*HOW TO COMPLETE THIS TASK*: Extract every line of the material that holds the string "gleam".

[Start of section]

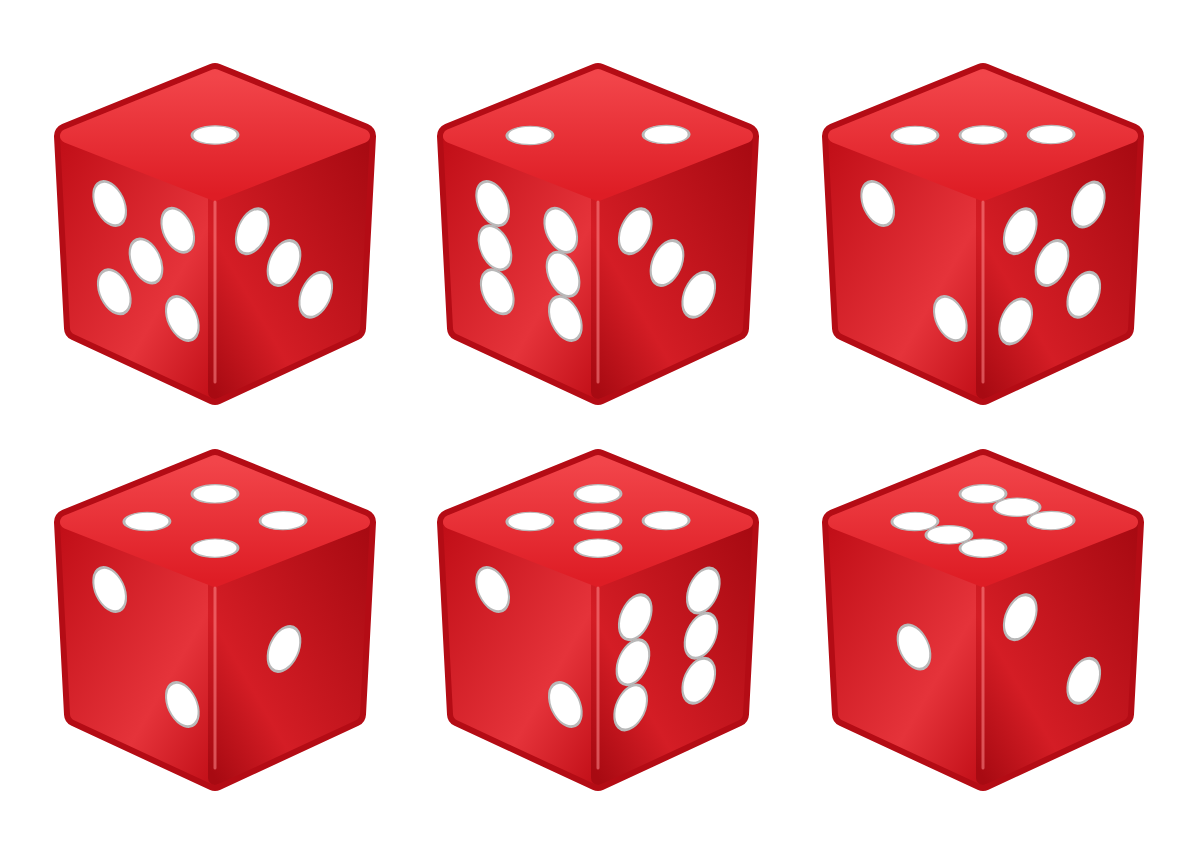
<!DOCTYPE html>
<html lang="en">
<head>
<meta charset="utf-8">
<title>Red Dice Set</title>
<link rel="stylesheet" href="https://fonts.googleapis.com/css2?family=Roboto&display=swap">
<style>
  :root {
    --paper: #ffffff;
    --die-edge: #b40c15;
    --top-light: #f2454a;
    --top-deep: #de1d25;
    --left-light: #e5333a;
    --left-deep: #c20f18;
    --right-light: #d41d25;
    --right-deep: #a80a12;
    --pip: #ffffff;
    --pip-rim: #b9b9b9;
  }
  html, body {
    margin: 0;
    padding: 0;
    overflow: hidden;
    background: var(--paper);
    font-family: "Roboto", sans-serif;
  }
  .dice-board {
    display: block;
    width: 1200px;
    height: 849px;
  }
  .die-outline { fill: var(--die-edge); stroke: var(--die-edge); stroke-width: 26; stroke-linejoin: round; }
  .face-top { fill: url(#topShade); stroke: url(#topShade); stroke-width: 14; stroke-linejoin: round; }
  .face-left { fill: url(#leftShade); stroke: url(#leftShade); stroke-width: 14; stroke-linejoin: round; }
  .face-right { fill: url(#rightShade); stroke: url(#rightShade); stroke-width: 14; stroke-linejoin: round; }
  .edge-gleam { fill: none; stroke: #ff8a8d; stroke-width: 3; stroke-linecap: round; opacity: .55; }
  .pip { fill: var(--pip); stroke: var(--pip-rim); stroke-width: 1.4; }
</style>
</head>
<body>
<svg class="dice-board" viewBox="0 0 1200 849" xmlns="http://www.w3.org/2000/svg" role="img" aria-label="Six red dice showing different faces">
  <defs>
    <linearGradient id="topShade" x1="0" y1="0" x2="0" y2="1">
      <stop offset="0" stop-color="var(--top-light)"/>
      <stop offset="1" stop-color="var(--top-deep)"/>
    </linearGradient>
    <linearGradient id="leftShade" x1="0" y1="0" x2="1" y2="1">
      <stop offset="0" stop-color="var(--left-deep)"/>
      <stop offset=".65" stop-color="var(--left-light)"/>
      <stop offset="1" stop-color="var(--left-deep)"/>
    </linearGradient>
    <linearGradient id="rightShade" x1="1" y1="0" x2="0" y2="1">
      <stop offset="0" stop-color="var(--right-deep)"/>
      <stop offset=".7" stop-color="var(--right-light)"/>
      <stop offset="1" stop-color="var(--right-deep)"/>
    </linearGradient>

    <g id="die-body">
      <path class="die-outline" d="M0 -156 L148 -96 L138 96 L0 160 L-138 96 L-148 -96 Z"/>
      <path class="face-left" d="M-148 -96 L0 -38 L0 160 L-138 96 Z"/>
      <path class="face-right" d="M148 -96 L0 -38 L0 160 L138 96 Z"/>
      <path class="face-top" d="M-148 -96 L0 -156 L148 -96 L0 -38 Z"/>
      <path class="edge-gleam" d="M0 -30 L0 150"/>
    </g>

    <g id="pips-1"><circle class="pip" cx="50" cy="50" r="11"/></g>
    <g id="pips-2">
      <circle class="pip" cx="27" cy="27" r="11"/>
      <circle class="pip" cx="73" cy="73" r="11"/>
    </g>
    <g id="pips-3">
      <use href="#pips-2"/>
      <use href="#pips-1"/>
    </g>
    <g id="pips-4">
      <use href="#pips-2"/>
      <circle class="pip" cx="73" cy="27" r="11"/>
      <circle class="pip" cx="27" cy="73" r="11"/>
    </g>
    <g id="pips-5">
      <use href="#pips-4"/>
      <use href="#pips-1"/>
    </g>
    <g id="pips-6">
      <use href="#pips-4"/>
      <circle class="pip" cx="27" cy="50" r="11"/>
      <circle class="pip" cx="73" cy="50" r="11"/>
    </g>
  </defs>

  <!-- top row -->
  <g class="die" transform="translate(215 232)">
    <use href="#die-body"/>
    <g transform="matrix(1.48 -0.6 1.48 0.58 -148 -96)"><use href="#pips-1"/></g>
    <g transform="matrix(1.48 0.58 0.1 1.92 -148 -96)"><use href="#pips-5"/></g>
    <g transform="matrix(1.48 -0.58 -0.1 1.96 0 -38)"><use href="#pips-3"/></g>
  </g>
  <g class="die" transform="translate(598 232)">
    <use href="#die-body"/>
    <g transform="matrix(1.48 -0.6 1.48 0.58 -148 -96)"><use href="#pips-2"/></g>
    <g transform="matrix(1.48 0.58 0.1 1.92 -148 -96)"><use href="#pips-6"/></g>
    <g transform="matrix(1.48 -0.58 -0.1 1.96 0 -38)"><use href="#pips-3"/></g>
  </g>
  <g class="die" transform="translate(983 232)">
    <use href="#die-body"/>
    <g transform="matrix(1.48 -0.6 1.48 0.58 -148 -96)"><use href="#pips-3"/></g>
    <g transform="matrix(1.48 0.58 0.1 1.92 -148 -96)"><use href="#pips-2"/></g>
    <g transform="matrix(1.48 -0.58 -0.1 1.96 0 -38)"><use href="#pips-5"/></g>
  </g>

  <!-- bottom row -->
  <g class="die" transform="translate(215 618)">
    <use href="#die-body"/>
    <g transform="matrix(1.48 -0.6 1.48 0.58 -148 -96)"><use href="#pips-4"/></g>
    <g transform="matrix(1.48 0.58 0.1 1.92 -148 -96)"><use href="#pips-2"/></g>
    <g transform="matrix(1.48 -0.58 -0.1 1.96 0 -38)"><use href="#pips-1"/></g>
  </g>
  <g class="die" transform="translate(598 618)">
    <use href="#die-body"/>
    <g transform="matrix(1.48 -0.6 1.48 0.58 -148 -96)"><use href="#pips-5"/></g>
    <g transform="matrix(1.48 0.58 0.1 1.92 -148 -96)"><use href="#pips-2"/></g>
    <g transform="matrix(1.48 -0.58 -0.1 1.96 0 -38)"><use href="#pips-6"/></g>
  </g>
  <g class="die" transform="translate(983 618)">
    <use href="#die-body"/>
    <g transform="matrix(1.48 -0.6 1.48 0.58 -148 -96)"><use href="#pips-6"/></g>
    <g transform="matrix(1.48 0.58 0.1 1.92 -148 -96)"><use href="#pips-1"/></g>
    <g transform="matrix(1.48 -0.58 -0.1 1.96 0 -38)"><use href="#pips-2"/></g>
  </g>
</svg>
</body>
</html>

[End of section]
[Start of section]

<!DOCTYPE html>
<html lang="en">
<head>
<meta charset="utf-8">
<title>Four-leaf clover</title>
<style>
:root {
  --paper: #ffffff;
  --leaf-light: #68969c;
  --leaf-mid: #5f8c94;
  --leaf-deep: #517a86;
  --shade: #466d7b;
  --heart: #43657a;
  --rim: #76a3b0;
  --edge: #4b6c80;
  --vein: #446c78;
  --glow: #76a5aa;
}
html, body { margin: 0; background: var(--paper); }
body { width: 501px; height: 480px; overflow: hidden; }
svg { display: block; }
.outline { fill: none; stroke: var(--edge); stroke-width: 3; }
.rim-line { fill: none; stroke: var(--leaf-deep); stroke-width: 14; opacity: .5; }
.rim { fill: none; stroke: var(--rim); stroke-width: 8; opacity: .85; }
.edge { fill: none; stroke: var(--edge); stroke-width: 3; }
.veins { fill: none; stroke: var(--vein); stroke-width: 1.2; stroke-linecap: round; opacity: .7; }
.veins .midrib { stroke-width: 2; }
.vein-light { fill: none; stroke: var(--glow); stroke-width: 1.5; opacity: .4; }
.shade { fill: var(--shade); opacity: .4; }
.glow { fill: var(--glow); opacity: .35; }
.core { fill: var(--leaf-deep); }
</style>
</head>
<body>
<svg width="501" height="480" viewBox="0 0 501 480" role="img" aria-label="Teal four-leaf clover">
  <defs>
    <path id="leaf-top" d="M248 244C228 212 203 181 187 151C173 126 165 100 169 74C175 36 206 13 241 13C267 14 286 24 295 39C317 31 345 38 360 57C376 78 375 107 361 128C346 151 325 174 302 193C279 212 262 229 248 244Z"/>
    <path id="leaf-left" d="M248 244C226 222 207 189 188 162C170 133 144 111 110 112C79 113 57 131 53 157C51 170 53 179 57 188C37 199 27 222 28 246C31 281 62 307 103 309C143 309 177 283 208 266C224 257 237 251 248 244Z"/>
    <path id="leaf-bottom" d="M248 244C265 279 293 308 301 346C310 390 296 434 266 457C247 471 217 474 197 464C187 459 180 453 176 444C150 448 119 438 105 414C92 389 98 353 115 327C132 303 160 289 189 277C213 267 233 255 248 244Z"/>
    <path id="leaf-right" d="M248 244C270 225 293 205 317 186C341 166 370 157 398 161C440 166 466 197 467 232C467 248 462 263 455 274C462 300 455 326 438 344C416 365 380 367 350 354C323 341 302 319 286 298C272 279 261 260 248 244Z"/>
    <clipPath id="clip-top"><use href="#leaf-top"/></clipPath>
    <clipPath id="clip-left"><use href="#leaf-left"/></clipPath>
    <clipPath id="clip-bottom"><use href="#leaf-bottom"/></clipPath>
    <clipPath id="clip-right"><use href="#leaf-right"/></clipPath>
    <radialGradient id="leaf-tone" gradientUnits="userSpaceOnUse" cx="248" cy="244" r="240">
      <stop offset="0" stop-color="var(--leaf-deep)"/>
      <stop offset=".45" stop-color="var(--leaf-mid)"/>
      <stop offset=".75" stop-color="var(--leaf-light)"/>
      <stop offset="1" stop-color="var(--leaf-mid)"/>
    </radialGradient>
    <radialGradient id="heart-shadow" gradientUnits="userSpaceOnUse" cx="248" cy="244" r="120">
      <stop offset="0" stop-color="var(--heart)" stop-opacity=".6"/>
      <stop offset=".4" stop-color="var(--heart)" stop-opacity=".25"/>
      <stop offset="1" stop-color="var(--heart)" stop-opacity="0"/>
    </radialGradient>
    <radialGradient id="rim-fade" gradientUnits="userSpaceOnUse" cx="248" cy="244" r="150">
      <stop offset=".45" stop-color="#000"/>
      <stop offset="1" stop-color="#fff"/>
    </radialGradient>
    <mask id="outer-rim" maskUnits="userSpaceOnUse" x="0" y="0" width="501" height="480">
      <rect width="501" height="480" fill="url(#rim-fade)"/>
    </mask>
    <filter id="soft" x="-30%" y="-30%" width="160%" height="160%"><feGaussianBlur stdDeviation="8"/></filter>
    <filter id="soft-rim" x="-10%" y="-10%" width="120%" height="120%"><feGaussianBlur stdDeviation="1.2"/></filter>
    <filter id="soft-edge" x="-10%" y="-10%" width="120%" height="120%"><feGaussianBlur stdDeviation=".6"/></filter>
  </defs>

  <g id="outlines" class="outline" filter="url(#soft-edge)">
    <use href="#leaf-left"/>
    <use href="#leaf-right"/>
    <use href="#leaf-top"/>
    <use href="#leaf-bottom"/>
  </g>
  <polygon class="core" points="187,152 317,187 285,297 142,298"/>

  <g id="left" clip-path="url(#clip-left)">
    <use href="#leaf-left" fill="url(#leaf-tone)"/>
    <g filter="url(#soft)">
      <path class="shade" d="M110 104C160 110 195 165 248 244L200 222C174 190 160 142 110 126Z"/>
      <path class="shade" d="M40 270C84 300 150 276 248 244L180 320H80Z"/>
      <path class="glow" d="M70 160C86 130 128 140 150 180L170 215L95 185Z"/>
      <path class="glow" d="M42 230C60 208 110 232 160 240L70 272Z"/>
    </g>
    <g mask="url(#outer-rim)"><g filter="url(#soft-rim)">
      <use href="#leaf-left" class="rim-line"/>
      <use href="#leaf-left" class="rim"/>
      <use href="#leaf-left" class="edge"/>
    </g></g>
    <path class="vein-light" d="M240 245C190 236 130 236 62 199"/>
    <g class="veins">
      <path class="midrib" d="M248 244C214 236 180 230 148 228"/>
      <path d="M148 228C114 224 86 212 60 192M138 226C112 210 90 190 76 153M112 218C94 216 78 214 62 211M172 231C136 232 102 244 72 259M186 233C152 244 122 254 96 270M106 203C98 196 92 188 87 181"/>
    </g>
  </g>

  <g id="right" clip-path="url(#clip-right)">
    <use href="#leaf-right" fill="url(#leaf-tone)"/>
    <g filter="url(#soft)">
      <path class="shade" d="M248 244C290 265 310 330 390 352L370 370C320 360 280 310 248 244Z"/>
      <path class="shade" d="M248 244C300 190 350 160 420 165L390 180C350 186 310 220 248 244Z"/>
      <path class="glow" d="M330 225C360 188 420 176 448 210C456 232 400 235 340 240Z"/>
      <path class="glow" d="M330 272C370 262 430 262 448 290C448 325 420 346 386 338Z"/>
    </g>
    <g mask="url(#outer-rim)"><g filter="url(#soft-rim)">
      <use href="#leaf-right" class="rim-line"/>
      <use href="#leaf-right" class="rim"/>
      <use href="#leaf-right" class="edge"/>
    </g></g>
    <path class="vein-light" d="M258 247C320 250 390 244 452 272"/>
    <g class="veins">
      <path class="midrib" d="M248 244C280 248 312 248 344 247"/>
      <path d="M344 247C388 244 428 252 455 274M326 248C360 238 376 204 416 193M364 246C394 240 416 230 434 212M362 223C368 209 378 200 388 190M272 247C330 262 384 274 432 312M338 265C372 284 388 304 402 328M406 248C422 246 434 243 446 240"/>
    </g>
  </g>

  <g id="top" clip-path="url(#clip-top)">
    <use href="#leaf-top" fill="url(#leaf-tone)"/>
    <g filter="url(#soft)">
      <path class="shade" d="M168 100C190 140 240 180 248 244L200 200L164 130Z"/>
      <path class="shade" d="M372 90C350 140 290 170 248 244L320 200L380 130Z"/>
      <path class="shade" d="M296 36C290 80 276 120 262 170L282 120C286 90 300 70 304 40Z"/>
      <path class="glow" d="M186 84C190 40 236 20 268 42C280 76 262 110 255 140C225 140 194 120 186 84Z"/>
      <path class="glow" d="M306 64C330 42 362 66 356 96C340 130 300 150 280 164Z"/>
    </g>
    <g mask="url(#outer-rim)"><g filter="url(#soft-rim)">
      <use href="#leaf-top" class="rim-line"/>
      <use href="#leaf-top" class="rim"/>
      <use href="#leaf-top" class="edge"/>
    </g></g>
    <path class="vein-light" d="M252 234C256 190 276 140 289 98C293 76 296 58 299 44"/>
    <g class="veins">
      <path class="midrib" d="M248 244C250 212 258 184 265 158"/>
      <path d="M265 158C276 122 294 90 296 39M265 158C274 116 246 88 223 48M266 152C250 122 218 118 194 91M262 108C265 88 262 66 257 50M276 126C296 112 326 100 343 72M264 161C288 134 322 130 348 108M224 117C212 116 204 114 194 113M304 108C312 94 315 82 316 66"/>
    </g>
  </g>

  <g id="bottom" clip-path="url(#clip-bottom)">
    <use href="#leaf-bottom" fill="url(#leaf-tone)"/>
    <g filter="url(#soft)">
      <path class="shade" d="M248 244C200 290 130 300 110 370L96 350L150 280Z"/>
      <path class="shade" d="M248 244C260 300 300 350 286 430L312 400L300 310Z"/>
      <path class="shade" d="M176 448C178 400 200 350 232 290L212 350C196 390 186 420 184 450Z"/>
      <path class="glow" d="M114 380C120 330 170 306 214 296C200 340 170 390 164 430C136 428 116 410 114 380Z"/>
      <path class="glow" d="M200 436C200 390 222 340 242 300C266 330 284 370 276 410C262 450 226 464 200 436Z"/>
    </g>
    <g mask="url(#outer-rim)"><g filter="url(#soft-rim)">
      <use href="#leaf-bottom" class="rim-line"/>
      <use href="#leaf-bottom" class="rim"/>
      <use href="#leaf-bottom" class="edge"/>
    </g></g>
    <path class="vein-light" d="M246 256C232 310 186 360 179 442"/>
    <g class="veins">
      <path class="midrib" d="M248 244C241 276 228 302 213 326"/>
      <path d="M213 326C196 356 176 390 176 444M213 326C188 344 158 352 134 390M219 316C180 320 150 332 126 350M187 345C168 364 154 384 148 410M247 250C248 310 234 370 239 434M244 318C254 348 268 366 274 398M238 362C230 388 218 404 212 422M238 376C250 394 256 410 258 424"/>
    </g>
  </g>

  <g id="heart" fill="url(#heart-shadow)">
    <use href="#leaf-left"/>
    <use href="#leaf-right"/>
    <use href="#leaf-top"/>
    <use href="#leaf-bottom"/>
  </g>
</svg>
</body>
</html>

[End of section]

*EXERCISE OUTPUT*:
  .edge-gleam { fill: none; stroke: #ff8a8d; stroke-width: 3; stroke-linecap: round; opacity: .55; }
      <path class="edge-gleam" d="M0 -30 L0 150"/>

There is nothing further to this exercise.